Stored data
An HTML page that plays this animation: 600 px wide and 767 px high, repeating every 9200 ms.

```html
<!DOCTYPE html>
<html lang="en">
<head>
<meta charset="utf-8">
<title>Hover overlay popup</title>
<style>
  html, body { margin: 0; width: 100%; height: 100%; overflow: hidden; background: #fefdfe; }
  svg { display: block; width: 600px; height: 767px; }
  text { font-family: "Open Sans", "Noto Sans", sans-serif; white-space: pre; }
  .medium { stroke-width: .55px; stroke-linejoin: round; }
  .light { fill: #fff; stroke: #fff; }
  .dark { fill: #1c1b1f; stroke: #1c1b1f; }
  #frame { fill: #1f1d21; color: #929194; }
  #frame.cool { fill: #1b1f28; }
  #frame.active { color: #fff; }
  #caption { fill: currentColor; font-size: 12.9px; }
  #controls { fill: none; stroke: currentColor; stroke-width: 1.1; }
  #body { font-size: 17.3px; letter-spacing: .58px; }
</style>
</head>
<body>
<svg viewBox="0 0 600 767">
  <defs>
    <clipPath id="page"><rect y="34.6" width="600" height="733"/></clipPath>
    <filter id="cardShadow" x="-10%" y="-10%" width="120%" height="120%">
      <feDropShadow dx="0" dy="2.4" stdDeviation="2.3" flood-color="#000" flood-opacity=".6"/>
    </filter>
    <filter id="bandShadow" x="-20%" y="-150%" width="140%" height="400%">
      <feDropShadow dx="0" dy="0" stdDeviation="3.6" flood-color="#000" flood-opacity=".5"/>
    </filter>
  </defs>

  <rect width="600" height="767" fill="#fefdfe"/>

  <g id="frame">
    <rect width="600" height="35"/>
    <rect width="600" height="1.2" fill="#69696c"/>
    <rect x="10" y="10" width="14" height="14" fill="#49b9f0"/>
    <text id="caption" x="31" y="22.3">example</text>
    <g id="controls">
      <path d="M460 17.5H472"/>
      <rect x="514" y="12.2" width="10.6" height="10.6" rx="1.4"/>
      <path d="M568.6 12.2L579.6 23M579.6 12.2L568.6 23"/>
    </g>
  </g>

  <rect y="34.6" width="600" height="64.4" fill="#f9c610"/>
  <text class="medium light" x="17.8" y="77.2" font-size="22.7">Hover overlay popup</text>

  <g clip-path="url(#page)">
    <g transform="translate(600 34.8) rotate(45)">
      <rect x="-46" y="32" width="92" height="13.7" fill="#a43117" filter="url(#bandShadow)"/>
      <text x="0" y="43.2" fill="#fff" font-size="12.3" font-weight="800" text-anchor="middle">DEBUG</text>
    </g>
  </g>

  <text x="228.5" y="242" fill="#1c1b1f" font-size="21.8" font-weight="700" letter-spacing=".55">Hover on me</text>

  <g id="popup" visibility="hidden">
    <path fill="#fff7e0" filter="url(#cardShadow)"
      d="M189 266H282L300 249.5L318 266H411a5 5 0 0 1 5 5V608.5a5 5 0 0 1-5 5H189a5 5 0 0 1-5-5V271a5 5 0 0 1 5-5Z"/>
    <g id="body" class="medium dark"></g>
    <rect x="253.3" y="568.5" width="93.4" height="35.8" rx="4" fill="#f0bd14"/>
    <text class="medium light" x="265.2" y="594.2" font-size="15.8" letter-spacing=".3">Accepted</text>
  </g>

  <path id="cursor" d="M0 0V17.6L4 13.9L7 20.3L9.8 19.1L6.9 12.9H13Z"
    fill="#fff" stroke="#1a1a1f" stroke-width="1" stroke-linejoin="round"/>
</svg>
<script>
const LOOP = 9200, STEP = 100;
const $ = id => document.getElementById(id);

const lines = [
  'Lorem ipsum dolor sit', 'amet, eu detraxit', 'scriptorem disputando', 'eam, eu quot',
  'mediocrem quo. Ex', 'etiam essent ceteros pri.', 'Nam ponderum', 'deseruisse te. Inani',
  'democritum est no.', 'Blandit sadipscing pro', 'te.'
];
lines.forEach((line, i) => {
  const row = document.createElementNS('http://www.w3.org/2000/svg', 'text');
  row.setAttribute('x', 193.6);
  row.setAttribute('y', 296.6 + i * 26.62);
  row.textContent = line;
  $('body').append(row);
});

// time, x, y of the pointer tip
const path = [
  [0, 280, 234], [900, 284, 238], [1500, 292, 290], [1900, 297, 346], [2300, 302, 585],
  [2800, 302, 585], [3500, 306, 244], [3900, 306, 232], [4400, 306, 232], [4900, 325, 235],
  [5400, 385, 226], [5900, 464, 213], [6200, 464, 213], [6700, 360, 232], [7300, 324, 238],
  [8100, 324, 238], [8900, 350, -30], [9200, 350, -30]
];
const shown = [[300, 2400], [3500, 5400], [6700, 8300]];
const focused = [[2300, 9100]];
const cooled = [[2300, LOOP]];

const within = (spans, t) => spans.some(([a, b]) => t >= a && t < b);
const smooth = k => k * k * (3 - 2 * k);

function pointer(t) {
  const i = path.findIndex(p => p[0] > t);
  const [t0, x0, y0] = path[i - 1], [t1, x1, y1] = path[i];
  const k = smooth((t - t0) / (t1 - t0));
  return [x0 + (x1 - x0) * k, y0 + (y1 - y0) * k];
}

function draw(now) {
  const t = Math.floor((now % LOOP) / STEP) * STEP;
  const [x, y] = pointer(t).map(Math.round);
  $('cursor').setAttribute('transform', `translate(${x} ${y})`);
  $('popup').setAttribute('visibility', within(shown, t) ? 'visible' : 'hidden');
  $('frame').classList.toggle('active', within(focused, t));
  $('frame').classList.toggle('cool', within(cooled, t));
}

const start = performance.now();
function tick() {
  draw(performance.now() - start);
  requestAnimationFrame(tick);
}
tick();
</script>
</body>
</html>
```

▶ **Problem to work on**: Among the lines above, find those with the string "controls" and copy them.

▶ **Problem solution**:
  #controls { fill: none; stroke: currentColor; stroke-width: 1.1; }
    <g id="controls">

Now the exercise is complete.